Interview with Andy Lopata
What is the message you hope people take away from your presentations?
First of all, I want them to see networking as a positive tool that can help them to achieve both their business and their personal career objectives. In many countries and cultures, networking has a negative image associated with self-promotion and manipulative behaviour. If I can change that perception and encourage people to embrace the support they can both give to and receive from other people then I will have made a difference.
The core message then comes down to which presentation I am delivering, whether it is a renewed confidence when attending networking events, a greater understanding of who to approach for which challenges and how or the understanding of how to generate referrals.
How do you prepare for speaking engagements?
Conversations with the client as far in advance as possible are key to understanding their objectives from booking me. I like to understand how my presentation will be considered a success – from the organiser’s perspective, from senior management’s perspective and from the delegates’ perspective.
I read through the organisation’s website and speak with the meeting planner and, if appropriate, some of the people who will be in the audience, to understand the culture of the client and the demographic of the audience.
Where I know them I will speak with speakers who have been booked by the client before to get the benefit of their experience and also look to speak to other speakers on the same programme if there is a chance our presentation topics will overlap.
Finally, if it is a full day event I will spend as much time as possible at the event so that I can understand and reference what has gone before when I speak.
What do you gain personally from being a public speaker?
I thrive on the feedback from people who have implemented the ideas I talk about and succeed as a result. The constant challenge of speaking to different audiences with different backgrounds, experiences, challenges and from different cultures also gives me a sense of achievement. I also learn a tremendous amount simply through the process of understanding my audience and their needs.
How much does humor factor into your keynotes and other speaking engagements?
I’m not a comedian so don’t try to force humour into presentations but I do like to make people laugh. My approach is to do so naturally, although over the years you do learn what works and what doesn’t.
Why is networking important in business?
Networking is a vital tool for both individuals and for businesses. Many people make the mistake of thinking of networking just as online networks like LinkedIn or events where people exchange business cards over wine and canapes. Those, however, are just tools in the networking process and a strong networking strategy is focused on the people you already know rather those you have just met.
A network of people around you, people who have ideas, experiences, expertise, contacts and a worldview that complement your own, can help you overcome challenges much more easily.
I believe that networks help us achieve three things. They help us become better known, better equipped and better connected. All three areas are vital both to business growth and career progression.
How are your keynote presentations unique?
Although I do speak about networking skills, many of my talks focus much more on the strategy behind networking, which not many speakers entertain.
In addition, where a meeting planner has the time and capacity to allow me to do so, I make my presentations interactive. This has the benefit of encouraging participative and experiential learning rather than me just sharing ideas and tips. It also means that I can bring together delegates from different parts of an organisation or audience and ease them into a strong conversation with each other, forging relationships for the rest of the event and beyond.

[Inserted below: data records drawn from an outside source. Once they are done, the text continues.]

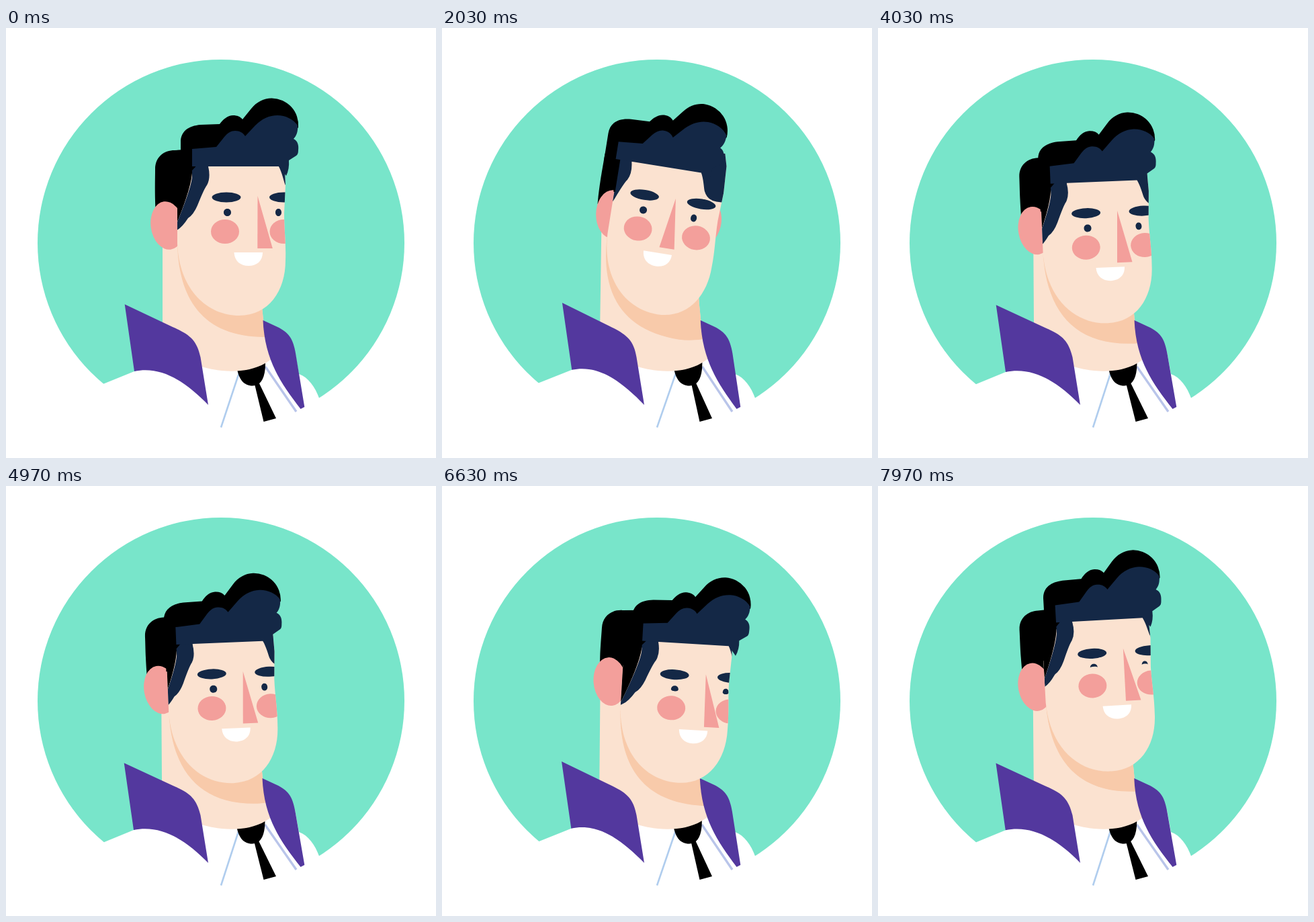
Write an HTML page that moves like this. It is 640x640 px and loops after 8000 ms.

```html
<!DOCTYPE html>
<html lang="en">
<head>
<meta charset="utf-8">
<title>Portrait</title>
<style>
  html, body { margin: 0; width: 100%; height: 100%; overflow: hidden; background: #fff; }
  svg { display: block; width: 100vw; height: 100vh; }
  .skin { fill: #fbe2d0; }
  .shade { fill: #f8caaa; }
  .pink { fill: #f39f9b; }
  .navy { fill: #142846; }
  .white { fill: #fff; }
  .coat { fill: #53389e; }
  .line { fill: none; }
</style>
</head>
<body>
<svg viewBox="0 0 640 640">
  <defs>
    <clipPath id="neckClip"><path id="neckCut"/></clipPath>
    <clipPath id="faceClip"><path id="faceCut"/></clipPath>
  </defs>
  <circle cx="320" cy="320" r="273" fill="#78e5ca"/>

  <path id="shirt" class="white"/>
  <path id="seamL" class="line" stroke="#b0cdee" stroke-width="2.6"/>
  <path id="seamR" class="line" stroke="#b9c5ea" stroke-width="3.4"/>
  <path id="tie"/>
  <path id="knot" d="M344 508V495H386V500C386 521 379 532.500 367 532.500C354 532.500 347 523 344 508Z"/>
  <path id="neck" class="skin"/>
  <g clip-path="url(#neckClip)">
    <g id="shadeHead">
      <path id="shade" class="shade" d="M-46 105C-47 195 -10 254 84 254Q115 253 150 235V120H-46Z"/>
    </g>
  </g>
  <path id="lapelL" class="coat"/>
  <path id="lapelR" class="coat"/>

  <g id="head">
    <path id="back" d="M-78 75C-80 40 -79 20 -79 4C-79 -14 -66 -24 -50 -24L-20 -26V75Z"/>
    <g id="ears" class="pink">
      <ellipse cx="-61" cy="88" rx="24.500" ry="36" transform="rotate(-8 -61 88)"/>
      <ellipse cx="76" cy="79" rx="25" ry="36" transform="rotate(4 76 79)"/>
    </g>
    <path id="face" class="skin"/>
    <g clip-path="url(#faceClip)">
      <path d="M0 -60V10H-24Q-26 35 -50 92L-95 90V-60Z"/>
      <path class="navy" d="M-24 -26H0V0Q4 17 -2 28Q-6 33 -16 58Q-22 72 -30 77Q-39 91 -47 95L-56 100L-50 92Q-26 35 -24 16Z"/>
      <path class="navy" d="M105 -60V0C110 10 112 20 114 26Q120 39 134 39L160 38V-60Z"/>
      <g id="brows" class="navy">
        <ellipse cx="27" cy="46" rx="21.500" ry="7.500"/>
        <ellipse cx="112.500" cy="46" rx="21.500" ry="7.500"/>
      </g>
      <path id="eyes" class="navy"/>
      <g class="pink">
        <ellipse cx="25" cy="97" rx="21" ry="18"/>
        <ellipse cx="112.500" cy="97" rx="21" ry="18"/>
        <path id="nose"/>
      </g>
      <path class="white" d="M38.500 128H81C81 141 72 148 60 148C48 148 39 141 38.500 128Z"/>
    </g>
    <path id="edge" class="line" stroke="#000" stroke-width="2.500" d="M-20 -30L-46 -10V52"/>
    <path d="M-41 6V-36C-41 -52 -30 -60.500 -11 -62L17 -63C22 -70 29 -76 37 -76C43 -76 48 -74 51 -70L64 -86C72 -96 83 -101.500 94.500 -101.500A40 40 0 0 1 134 -58L120 -40L0 -20L-24 6Z"/>
    <path class="navy" d="M-24 -26L12 -29L24 -44C29 -50 34 -53 40 -53C47 -53 52 -50 55 -45L70 -61C80 -71 91 -76 103 -76C115 -76 127 -70 133 -61C134 -52 131 -45 127 -41C133 -38 135 -32 134 -24Q134 -18 131 -16L120 -9Q121 4 116 14L105 0H-24Z"/>
  </g>
</svg>
<script>
const LOOP = 8000;
const $ = id => document.getElementById(id);

// Head poses; x and y place the left end of the hairline.
const home  = { x: 301,   y: 206,   tilt: 0,    turn: 0,    nod: 0 };
const front = { x: 283.5, y: 197.2, tilt: 9.1,  turn: 43,   nod: -5.2 };
const low   = { x: 280.8, y: 230.7, tilt: -2.4, turn: 10.3, nod: -19.2 };
const far   = { x: 322,   y: 232,   tilt: 3.4,  turn: -7,   nod: -24.8 };
const high  = { x: 289,   y: 202,   tilt: -3.2, turn: 0,    nod: 6 };

// Each pose is held from..to while it sinks slowly; holds are joined by eased turns.
const HOLDS = [
  { pose: home,  from: 0,    to: 0,    at: 0 },
  { pose: front, from: 900,  to: 2130, at: 1680 },
  { pose: home,  from: 2560, to: 2560, at: 2560 },
  { pose: low,   from: 3200, to: 5090, at: 4000 },
  { pose: far,   from: 5920, to: 6780, at: 6630 },
  { pose: high,  from: 7900, to: LOOP, at: 7970 }
];
const SINK = { x: -3.5, y: 4.5, nod: -2.5 }; // per second
const BLINKS = [6715, 7997];

const ease = u => u * u * (3 - 2 * u);

function poseAt(t) {
  const next = HOLDS.findIndex(h => t < h.from);
  const b = HOLDS[next < 0 ? HOLDS.length - 1 : next];
  const a = next < 0 ? b : HOLDS[next - 1];
  const k = t <= a.to ? 0 : ease((t - a.to) / (b.from - a.to));
  const held = (h, key) => h.pose[key] + (SINK[key] || 0) * (t - h.at) / 1000;
  const pose = {};
  for (const key in home) pose[key] = held(a, key) * (1 - k) + held(b, key) * k;
  return pose;
}

const blinkAt = t => Math.max(0, ...BLINKS.map(c => 1.3 * (1 - Math.abs(t - c) / 120)));
const move = (id, x, y) => $(id).setAttribute('transform', `translate(${x} ${y})`);
const draw = (id, d) => $(id).setAttribute('d', d);

const FACE = 'M-46 -10L-20 -30H108L113 -12L114 8L115 28L113 70C113 95 116 115 115 140' +
  'C115 185 90 222 46 222C0 222 -43 185 -46 115Z';
draw('face', FACE);
draw('faceCut', FACE);

// The lower rim of the eye rises past the middle, leaving an arch.
function eye(cx, r, blink) {
  const rim = 7.3 - 9.3 * Math.min(blink, 1.1);
  return `M${cx - r} ${68.5 + 1.5 * blink}c0 -7.3 ${2 * r} -7.3 ${2 * r} 0c0 ${rim} ${-2 * r} ${rim} ${-2 * r} 0Z`;
}

function drawBody(w) {
  const v = w * .6;
  draw('shirt', `M100 ${548 - w}L${191 + w} ${511 - w}L240 488L290 490L345 505L393 490L430 482` +
    `L436 515C450 520 460 534 466.500 552L490 640H100Z`);
  const neck = `M${233 + 2 * w} 290L${233 + w} 440L275 470L291 504C325 514 368 515 396 492` +
    `L${388 + w} 470L${383 + w} 435L${380.5 + w} 410L375 290Z`;
  draw('neck', neck);
  draw('neckCut', neck);
  draw('seamL', `M${347 + v} 513L320 594.500`);
  draw('seamR', `M${386 + v} 504L432 571`);
  draw('tie', `M${369.5 + v} 528L383.500 586L402 581L${376.5 + v} 528Z`);
  move('knot', v, 0);
  draw('lapelL', `M${176.7 + w} ${411.3 - w}L${248 + v} ${445 - v}` +
    `C${273 + v} 456 ${284 + v} 464 289.500 490L301 561` +
    `C265 524 ${230 + w} ${503 - w} ${191 + w} ${511 - w}Z`);
  draw('lapelR', `M${382.5 + w} 435L${403 + w} 444.500C${421 + v} 453 ${427 + v} 462 ${431 + v} 484` +
    `L444.300 564L438.500 567C${410 + v} 530 ${385 + w} 495 ${382.5 + w} 435Z`);
}

function render(t) {
  const { x, y, tilt, turn, nod } = poseAt(t);
  const blink = blinkAt(t);
  const place = `translate(${x} ${y}) rotate(${tilt})`;
  $('head').setAttribute('transform', place);
  $('shadeHead').setAttribute('transform', place);
  for (const id of ['face', 'faceCut', 'shade', 'edge']) move(id, turn * .64, nod * .58);
  move('back', turn * .88, nod * .8);
  move('ears', turn * 1.05, nod);
  move('brows', 0, 3 * blink);
  draw('eyes', eye(28.5, 5.5, blink) + eye(104.5, 4.5, blink));
  draw('nose', `M73.500 44L${73.3 - turn * .29} ${122 - turn * .06}h22.500Z`);
  drawBody(2.4 * Math.tanh(tilt / 5.5));
}

let start = null;
function tick(now) {
  if (start === null) start = now;
  render((now - start) % LOOP);
  requestAnimationFrame(tick);
}
render(0);
requestAnimationFrame(tick);
</script>
</body>
</html>
```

Do you have any unique memorable moments in your speaking career?
Many! Perhaps the biggest moment for me so far was speaking alongside former South African President and Nobel Peace Prize winner F W de Klerk.
Can you provide 3 tips for successful networking?
- Have a clear idea of what you want to achieve, who can help you reach those goals and what you need to ask for.
- If attending a networking event, overcome fears of approaching strangers and make sure you follow up with the people with whom you have a rapport, something in common or should be pursuing a business relationship with.
- Don’t try to sell to people you have just met and don’t ask a stranger ‘what do you do?’. Get to know the individual first and pursue the relationship rather than the sale.